LastPass is still dealing with last year’s data breach, which exposed the personal information and passwords of some customers. But new information about this story reminds us why every computer user and business needs to take security seriously.
On February 28th, LastPass finally explained how its data breach occurred. A hacker initially targeted “vulnerable third-party media software” on a DevOps engineer’s personal home computer, installing a keylogger to collect the employee’s master password. This DevOp happens to be one of four LastPass employees who can access the corporate vault, so it’s safe to assume that this was a targeted hack.
Yes, the employee targeted in this hack owned a corporate laptop (which has since been replaced). Some reports state that the employee used their personal computer to access work resources, though this hasn’t been confirmed by LastPass.
Here’s the interesting thing; the “vulnerable third-party media software” exploited in this hack was Plex. Initial news of Plex’s involvement came courtesy of leakers (via Ars Technica), but was later confirmed by Plex on March 1st.
When the Ars Technica report came out, Plex said that it hadn’t been contacted by LastPass. But things have changed—LastPass tells Plex that the exploited vulnerability was CVE-2020-5741. Plex tells Review Geek that this exploit was disclosed and patched in May of 2020, at least 2.5 years before the LastPass breach.
Clearly, the targeted LastPass employee neglected to update their Plex server for at least two years. There have been nearly 75 Plex updates since the CVE-2020-5741 exploit was patched. This is a serious failure of both personal and corporate security; as Plex notes, update notifications are provided “via the admin UI,” and automatic updates are quite common.
But in a way, this failure is kind of understandable. Some Plex updates need to be performed manually, and as any Plex user knows, these updates may introduce problems or force you to redo some of your media library’s metadata. The LastPass employee targeted in this hack may have failed to realize that an update needed to be installed manually (though there’s a chance that they intentionally avoided updating).
Take this as a lesson; any part of a network can compromise your security, or even the security of others. You need to keep products up to date, and if a device in your home suffers from an unpatched exploit, you should take it offline. (Also, Plex needs to improve its update process. I know this from experience.)
Unfortunately, tech corporations don’t know how to lead by example.
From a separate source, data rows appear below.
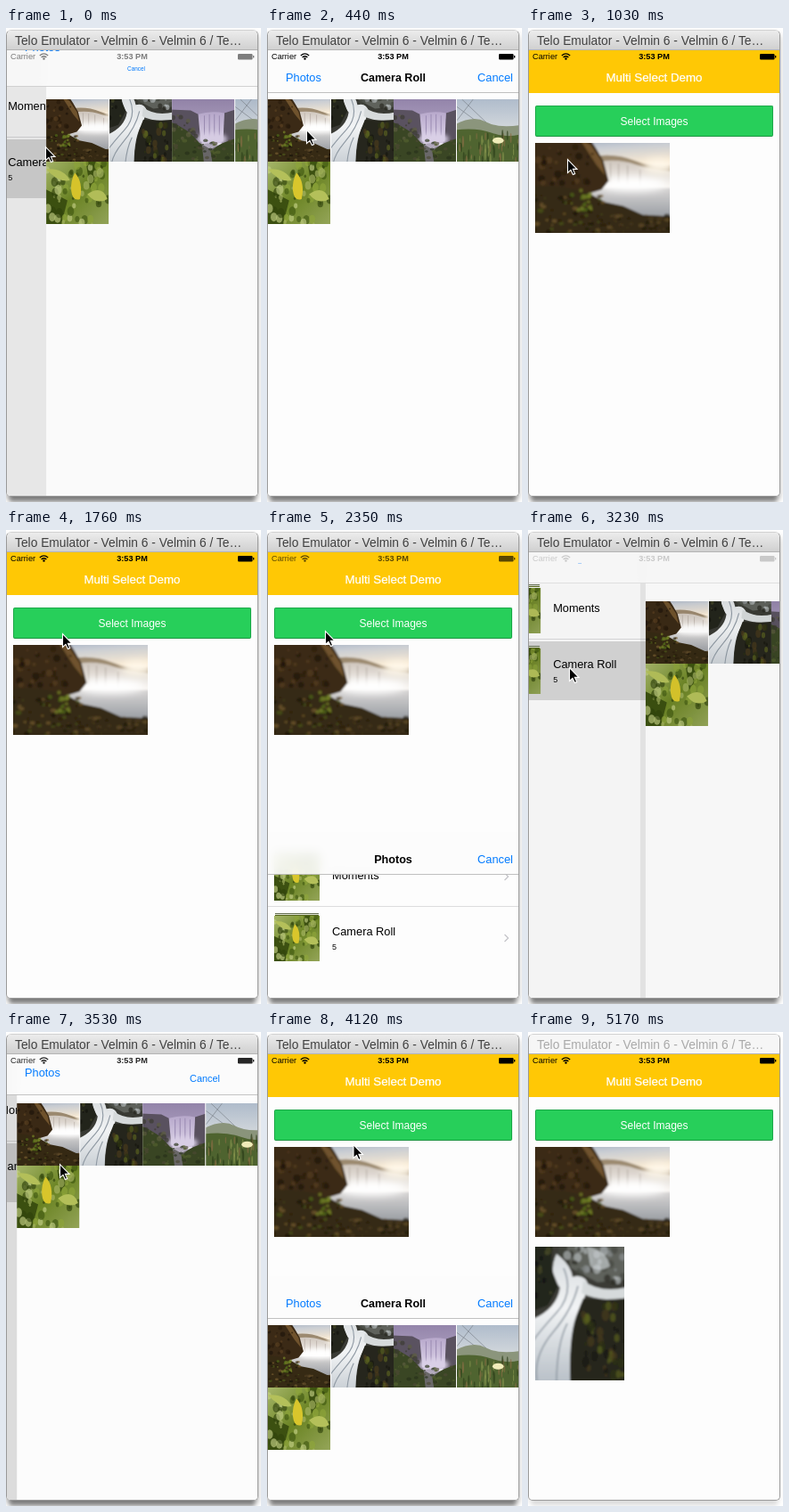
Animation, 286 px wide and 532 px high, one loop 6360 ms. Source, as an HTML page:

```html
<!DOCTYPE html>
<html lang="en">
<head>
<meta charset="utf-8">
<title>Multi select picker</title>
<style>
@property --y { syntax: "<length>"; inherits: true; initial-value: 0px; }
@property --cx { syntax: "<length>"; inherits: true; initial-value: 0px; }
@property --cy { syntax: "<length>"; inherits: true; initial-value: 0px; }
@property --push { syntax: "<number>"; inherits: true; initial-value: 0; }
@property --nav { syntax: "<number>"; inherits: true; initial-value: 1; }
@property --ink { syntax: "<number>"; inherits: true; initial-value: 1; }
@property --press { syntax: "<number>"; inherits: true; initial-value: 0; }
@property --one { syntax: "<number>"; inherits: true; initial-value: 0; }
@property --two { syntax: "<number>"; inherits: true; initial-value: 0; }
@property --active { syntax: "<number>"; inherits: true; initial-value: 1; }

/* Every value holds until the next stop that names it. */
@keyframes play {
  0% { --y: 0px; --push: .843; --nav: .5; --ink: .5; --press: 0; --one: 0; --two: 0; --active: 1; --cx: 44px; --cy: 133px; }
  2.2% { --push: .96; --nav: .85; --ink: .85; --cy: 124px; }
  4.55% { --push: 1; --nav: 1; --ink: 1; --cy: 116px; }
  6.91% { --cy: 114px; }
  11.63% { --y: 249px; }
  13.99% { --y: 440px; --cy: 130px; }
  16.19% { --y: 500px; --push: 0; --one: 1; --cy: 147px; }
  18.39% { --cy: 162px; }
  20.75% { --cx: 45px; --cy: 151px; }
  23.11% { --cx: 50px; --cy: 138px; }
  25.31% { --cx: 57px; --cy: 126px; }
  27.67% { --cx: 63px; --cy: 116px; }
  30.03% { --press: 1; --cx: 65px; --cy: 113px; }
  32.23% { --press: 0; }
  36.94% { --y: 314px; --ink: .65; }
  39.15% { --y: 100px; --ink: .85; }
  41.5% { --y: 20px; --ink: 1; --cx: 57px; --cy: 131px; }
  43.71% { --y: 0px; --cx: 48px; --cy: 150px; }
  46.06% { --cx: 46px; --cy: 154px; }
  50.78% { --push: .534; --nav: .1; --ink: .18; }
  52.98% { --push: .843; --nav: .5; --ink: .5; }
  55.34% { --push: .96; --nav: .85; --ink: .85; --cx: 60px; --cy: 148px; }
  57.7% { --push: 1; --nav: 1; --ink: 1; --cx: 82px; --cy: 135px; }
  60.2% { --cx: 96.5px; --cy: 126px; }
  64.77% { --y: 249px; }
  67.13% { --y: 440px; }
  69.49% { --y: 500px; }
  71.85% { --two: 1; }
  81.28% { --active: 0; }
}

html, body { margin: 0; width: 100%; height: 100%; overflow: hidden; background: #fff; }
#stage {
  position: absolute; left: 0; top: 0; width: 286px; height: 532px; overflow: hidden;
  font: 12.8px/20px "Liberation Sans", Arial, sans-serif; color: #000;
  animation: play 6360ms step-end infinite;
}
#stage div, #stage svg { position: absolute; white-space: nowrap; }
.full { inset: 0; }
.mid { left: 1px; width: 281px; text-align: center; }
.blue { color: #007aff; }
b { font-weight: 700; }

#window, #shadow { left: 0; top: 2px; width: 283px; height: 524px; border-radius: 6px 6px 5px 5px; }
#window {
  box-sizing: border-box; border: 1px solid #9a9a9a; border-top-color: #d2d2d2;
  background: #fdfdfd; overflow: hidden;
}
#shadow {
  box-shadow: 0 10px 5px -4px rgba(0, 0, 0, calc(.08 + var(--active) * .28)),
    0 4px 6px rgba(0, 0, 0, calc(.08 + var(--active) * .2));
}
#title {
  left: 0; top: 0; width: 281px; height: 21px; border-bottom: 1px solid #b4b4b4;
  background: linear-gradient(#ececec, #d0d0d0);
}
#fade { background: #f6f6f6; opacity: calc(1 - var(--active)); }
#name { left: 9px; top: 2px; font-size: 13.8px; color: #404040; opacity: calc(.42 + var(--active) * .58); }

#screen { clip-path: inset(25px 4px 7px 1px round 0 0 4px 4px); }
#head { left: 1px; top: 25px; width: 281px; height: 48px; background: #ffc805; }
#head + div { top: 46px; font-size: 13.3px; color: #fff; -webkit-text-stroke: .25px #fff; }
#button {
  left: 8px; top: 87px; width: 267px; height: 35px; box-sizing: border-box; border-radius: 2px;
  border: 1px solid #1fa84a; border-bottom-color: #1b9440; background: #27cf5a;
  font-size: 12px; line-height: 34px; text-align: center; color: #fff;
}
#button div { inset: 0; background: #000; opacity: calc(var(--press) * .16); }

#sheet { transform: translateY(var(--y)); clip-path: inset(25px 0 0); }
#list { background: #fdfdfd; transform: translateX(calc(var(--push) * -84px)); }
.row { left: 1px; width: 281px; height: 68px; }
.row .text { left: 72px; }
.rows { left: 0; top: calc(54px - var(--y) * .0446); width: 286px; height: 136px; }
.pick { left: -1px; top: 2px; width: 340px; height: 66px; background: #d9d9d9; opacity: calc(var(--push) * 50); }
.edge { left: 8px; top: 7px; width: 49px; height: 3px; background: linear-gradient(#8d9980, #2f3815 40%, #fff 45%, #55661c 70%); }
.arrow { left: 264px; top: 30px; }
#dim { background: #000; opacity: calc(var(--push) * var(--push) * var(--push) * var(--push) * .15); }
#grid { background: #fdfdfd; left: 1px; top: 0; width: 281px; height: 532px; transform: translateX(calc((1 - var(--push)) * 281px)); }
#strip { left: -6px; top: 0; width: 6px; height: 532px; background: #000; opacity: calc((.84 - var(--push)) * var(--push) * .42); }
#bar {
  left: 1px; top: 25px; width: 281px; height: calc(32px + var(--nav) * 15px);
  border-bottom: 1px solid rgba(0, 0, 0, calc(.08 + var(--nav) * .16));
  background: rgba(252, 252, 252, .9); backdrop-filter: blur(6px);
}
#veil { background: #000; opacity: calc((1 - var(--push)) * var(--push) * .1); }
.nav { top: 46px; }
#cancel {
  left: 216px; width: 80px; text-align: center;
  transform: translate(calc((var(--nav) - 1) * 220px), calc((var(--nav) - 1) * 20px)) scale(var(--nav));
}
#back { left: 21px; opacity: calc(var(--push) * 50); transform: translateY(calc((var(--nav) - 1) * 68px)); }
#photos { opacity: calc(1 - var(--push) * 50); font-size: 12.6px; }
#roll { opacity: calc((var(--push) - .98) * 50); font-size: 12.5px; }

#status { font-size: 9.2px; opacity: var(--ink); }
#status div { top: 22px; }
#cursor { left: 0; top: 0; transform: translate(var(--cx), var(--cy)); opacity: var(--active); overflow: visible; }
</style>
</head>
<body>
<svg width="0" height="0" style="position:absolute">
  <defs>
    <linearGradient id="dawn" x2=".2" y2="1"><stop stop-color="#8497b3"/><stop offset=".35" stop-color="#c9cdd3"/><stop offset=".7" stop-color="#f8e9d2"/></linearGradient>
    <linearGradient id="lake" x2="0" y2="1"><stop stop-color="#dfdcda"/><stop offset=".5" stop-color="#a3a6ab"/><stop offset="1" stop-color="#6d7479"/></linearGradient>
    <linearGradient id="foam" x2="0" y2="1"><stop stop-color="#cfc6bd"/><stop offset="1" stop-color="#fbf9f6"/></linearGradient>
    <linearGradient id="silk" x2="0" y2="1"><stop stop-color="#d6dadd"/><stop offset=".4" stop-color="#f2f4f5"/><stop offset="1" stop-color="#b4bcc4"/></linearGradient>
    <linearGradient id="dusk" x2="0" y2="1"><stop stop-color="#8f80a6"/><stop offset="1" stop-color="#b9accb"/></linearGradient>
    <linearGradient id="veilfall" x2="0" y2="1"><stop stop-color="#b8a9cc"/><stop offset="1" stop-color="#dcd3e8"/></linearGradient>
    <linearGradient id="haze" x2="0" y2="1"><stop stop-color="#a9b7c9"/><stop offset="1" stop-color="#dcdfe0"/></linearGradient>
    <linearGradient id="leaf" x2="1" y2="1"><stop stop-color="#b1bf76"/><stop offset=".5" stop-color="#6b8424"/><stop offset="1" stop-color="#9cab62"/></linearGradient>
    <filter id="soft"><feGaussianBlur stdDeviation=".9"/></filter>
    <filter id="mist" x="-.3" y="-.6" width="1.6" height="2.2"><feGaussianBlur stdDeviation="4"/></filter>

    <g id="falls" filter="url(#soft)">
      <path fill="url(#dawn)" d="M-9-9H159V45H-9Z"/>
      <path fill="url(#lake)" d="M-9 46H159V109H-9Z"/>
      <path fill="#9c8a70" d="M72 14Q92 12 112 20T159 24V34L110 28 72 30Z"/>
      <path fill="url(#foam)" d="M76 20Q96 18 112 24T159 32V50H72Z"/>
      <path stroke="#b3aaa2" d="M84 22V44M93 23V44M103 25V46M117 30V48"/>
      <ellipse cx="108" cy="46" rx="38" ry="8" fill="#fff" filter="url(#mist)"/>
      <ellipse cx="138" cy="26" rx="18" ry="8" fill="#fff8ea" filter="url(#mist)"/>
      <path fill="#3b2a16" d="M-9-9H58L68 6 76 20 82 42 74 52 40 62-9 60Z"/>
      <path fill="#70532d" d="M50-4L62 2 74 20 78 36 68 24Z"/>
      <path fill="#362a14" d="M-9 48Q30 46 58 55L78 66 98 70 120 80 159 82V109H-9Z"/>
      <g id="moss"/>
    </g>

    <g id="stream" filter="url(#soft)">
      <path fill="#3a3b35" d="M-9-9H109V159H-9Z"/>
      <path fill="#5f625c" d="M34-9H109V36L70 40 40 24Z"/>
      <g id="crags"/>
      <path fill="url(#silk)" d="M24 8Q40 20 42 34 56 30 60 44L52 66Q36 88 40 159H-9V84Q24 72 28 46 14 30 24 8Z"/>
      <path fill="#d6dadb" d="M54 38Q74 54 109 44V56Q76 64 52 52Z"/>
      <path fill="#c9ced2" d="M58 0Q80 4 84 22 70 30 62 22Z" opacity=".7"/>
      <path fill="#26261d" d="M54 58Q80 60 109 58V159H40Q36 96 54 58Z"/>
      <path fill="none" stroke="#8f99a3" stroke-width="1.600" d="M32 24Q44 52 24 74T-4 108M48 44Q42 70 20 96T2 150M36 86Q24 110 24 154"/>
      <path fill="#23251c" d="M-9-9H20L18 24 26 44 14 66-9 74Z"/>
      <g id="rock"/>
    </g>

    <g id="violet" filter="url(#soft)">
      <path fill="url(#dusk)" d="M-9-9H109V70H-9Z"/>
      <path fill="#5a5260" d="M-9 16L30 18 46 26 48 74H-9ZM84 22L109 14V84H78Z"/>
      <path fill="url(#veilfall)" d="M42 24Q62 18 84 22L82 68H46Z"/>
      <path stroke="#9c8db4" stroke-width="1.500" d="M52 26V58M60 24V60M68 24V60M76 26V58"/>
      <ellipse cx="64" cy="64" rx="24" ry="10" fill="#d9cfe6" filter="url(#mist)"/>
      <path fill="#3a4624" d="M-9 34Q24 44 44 70L62 80 82 70 109 60V109H-9Z"/>
      <path fill="#8a7f98" d="M48 72Q62 68 74 74L62 84 66 109H52Z" opacity=".6"/>
      <g id="slope"/>
    </g>

    <g id="dune" filter="url(#soft)">
      <path fill="url(#haze)" d="M-9-9H109V60H-9Z"/>
      <path stroke="#7d858d" d="M0 12L35 38M8 0L50 40M0 34L26 0"/>
      <path fill="#8b957c" d="M-9 44Q24 24 46 36T109 40V109H-9Z"/>
      <path fill="#4f6430" d="M-9 50Q30 44 56 54T109 54V109H-9Z"/>
      <g id="grass"/>
      <ellipse cx="66" cy="66" rx="9" ry="5" fill="#f1edba"/>
    </g>

    <g id="leaves" filter="url(#soft)">
      <path fill="url(#leaf)" d="M-9-9H109V109H-9Z"/>
      <path fill="#3c5011" d="M-9 40L34 62 22 109H-9ZM62-9L92 8 70 42Z"/>
      <g id="glints"/>
      <path fill="#b4c05a" d="M0 12Q28 10 38 30 20 34 0 12ZM66 52Q90 36 98 60 80 70 66 52Z"/>
      <path fill="#d9c62c" d="M46 18Q60 34 54 60 42 64 40 46 39 30 46 18Z"/>
    </g>
  </defs>
</svg>

<div id="stage">
  <div id="shadow"></div>
  <div id="window">
    <div id="title">
      <div id="fade" class="full"></div>
      <div id="name">Telo Emulator - Velmin 6 - Velmin 6 / Te…</div>
    </div>
  </div>

  <div id="screen" class="full">
    <div id="head"></div>
    <div class="mid">Multi Select Demo</div>
    <div id="button">Select Images<div></div></div>
    <svg style="left:8px;top:129px;opacity:var(--one)" width="151" height="101" viewBox="0 0 150 100"><use href="#falls"/></svg>
    <svg style="left:8px;top:241px;opacity:var(--two)" width="100" height="150" viewBox="0 0 100 150"><use href="#stream"/></svg>

    <div id="sheet" class="full">
      <div id="list" class="full">
        <div class="rows">
          <div class="row" style="top:0">
            <div class="edge"></div>
            <svg style="left:7px;top:11px" width="51" height="51" viewBox="0 0 100 100"><use href="#leaves"/></svg>
            <div class="text" style="top:24px">Moments</div>
            <svg class="arrow" width="8" height="10"><path d="M1.500 1L5.500 5 1.500 9" fill="none" stroke="#c4c4c9" stroke-width="1.300"/></svg>
          </div>
          <div class="row" style="top:68px;border-top:1px solid #dcdcde">
            <div class="pick"></div>
            <div class="edge"></div>
            <svg style="left:7px;top:10px" width="51" height="51" viewBox="0 0 100 100"><use href="#leaves"/></svg>
            <div class="text" style="top:18px">Camera Roll</div>
            <div class="text" style="top:35px;font-size:9px">5</div>
            <svg class="arrow" width="8" height="10"><path d="M1.500 1L5.500 5 1.500 9" fill="none" stroke="#c4c4c9" stroke-width="1.300"/></svg>
          </div>
        </div>
      </div>
      <div id="dim" class="full"></div>
      <div id="grid">
        <div id="strip"></div>
        <svg style="left:0;top:79.500px" width="70" height="70" viewBox="25 0 100 100"><use href="#falls"/></svg>
        <svg style="left:70.500px;top:79.500px" width="70" height="70" viewBox="0 25 100 100"><use href="#stream"/></svg>
        <svg style="left:141px;top:79.500px" width="70" height="70" viewBox="0 0 100 100"><use href="#violet"/></svg>
        <svg style="left:211.500px;top:79.500px" width="70" height="70" viewBox="0 0 100 100"><use href="#dune"/></svg>
        <svg style="left:0;top:150px" width="70" height="70" viewBox="0 0 100 100"><use href="#leaves"/></svg>
      </div>
      <div id="bar"></div>
      <div id="back" class="nav blue">Photos</div>
      <div id="photos" class="nav mid"><b>Photos</b></div>
      <div id="roll" class="nav mid"><b>Camera Roll</b></div>
      <div id="cancel" class="nav blue">Cancel</div>
      <div id="veil" class="full"></div>
    </div>

    <div id="status" class="full">
      <div style="left:5px">Carrier</div>
      <svg style="left:37px;top:28px" width="11" height="8" fill="none" stroke="#000" stroke-width="1.300">
        <path d="M.8 3Q5.500-1.200 10.200 3M2.600 5Q5.500 2.400 8.400 5"/><circle cx="5.500" cy="6.500" r=".6"/>
      </svg>
      <div class="mid"><b>3:53 PM</b></div>
      <svg style="left:260px;top:29px" width="19" height="7"><rect width="16.500" height="6.500" rx="1.200"/><rect x="17" y="2" width="1.300" height="2.500"/></svg>
    </div>
  </div>

  <svg id="cursor" width="12" height="19">
    <path d="M.5 .5V15.500L4 12.300 6.400 17.600 8.700 16.600 6.400 11.400H11Z" fill="#000" stroke="#fff" stroke-width="1.100"/>
  </svg>
</div>

<script>
let seed = 7;
const rand = () => (seed = (seed * 16807) % 2147483647) / 2147483647;

// Scatter small blots of colour over a box, stretched by tall.
function scatter(id, count, [x, y, w, h], colors, size, tall = 1) {
  const group = document.getElementById(id);
  for (let i = 0; i < count; i++) {
    const blot = document.createElementNS("http://www.w3.org/2000/svg", "ellipse");
    const r = size * (.4 + rand());
    const set = { cx: x + rand() * w, cy: y + rand() * h, rx: r, ry: r * tall, fill: colors[i % colors.length], opacity: .65 };
    for (const key in set) blot.setAttribute(key, set[key]);
    group.append(blot);
  }
}

scatter("moss", 36, [0, 2, 64, 46], ["#1d140a", "#5c4222", "#2a1c0d"], 3);
scatter("moss", 70, [0, 58, 80, 42], ["#7a6031", "#171207", "#4f5a1c", "#2a1f0c"], 2.4, .7);
scatter("moss", 40, [80, 80, 70, 20], ["#66502c", "#1c160b", "#4a3a20"], 2.4, .7);
scatter("moss", 22, [40, 52, 26, 26], ["#7d8c2a", "#55701a"], 2);
scatter("crags", 40, [28, 0, 72, 40], ["#26261f", "#8d9294", "#44463f", "#b9bec0"], 3.5, 1.2);
scatter("rock", 46, [54, 66, 46, 84], ["#5c6420", "#15150e", "#4b3c1b", "#2d3212"], 3, 1.6);
scatter("rock", 14, [0, 2, 18, 56], ["#4a4d2a", "#12130e"], 2.6, 1.4);
scatter("slope", 44, [0, 66, 100, 34], ["#26301a", "#54632f", "#4d4a34"], 3, .7);
scatter("slope", 20, [0, 24, 40, 40], ["#3a3a30", "#5d6040"], 3);
scatter("grass", 60, [0, 58, 100, 42], ["#2b3c18", "#8a9850", "#8a6d45"], 1.2, 6);
scatter("glints", 60, [0, 0, 100, 100], ["#c3cf85", "#3f5711", "#8fa63a", "#2f420c", "#a9b766"], 4.2, 1.4);
</script>
</body>
</html>
```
LastPass bears the responsibility here, and it has the track record to prove that it can’t take security seriously. We’ve reached out to LastPass for a comment and are waiting for a response.
Source: LastPass, Plex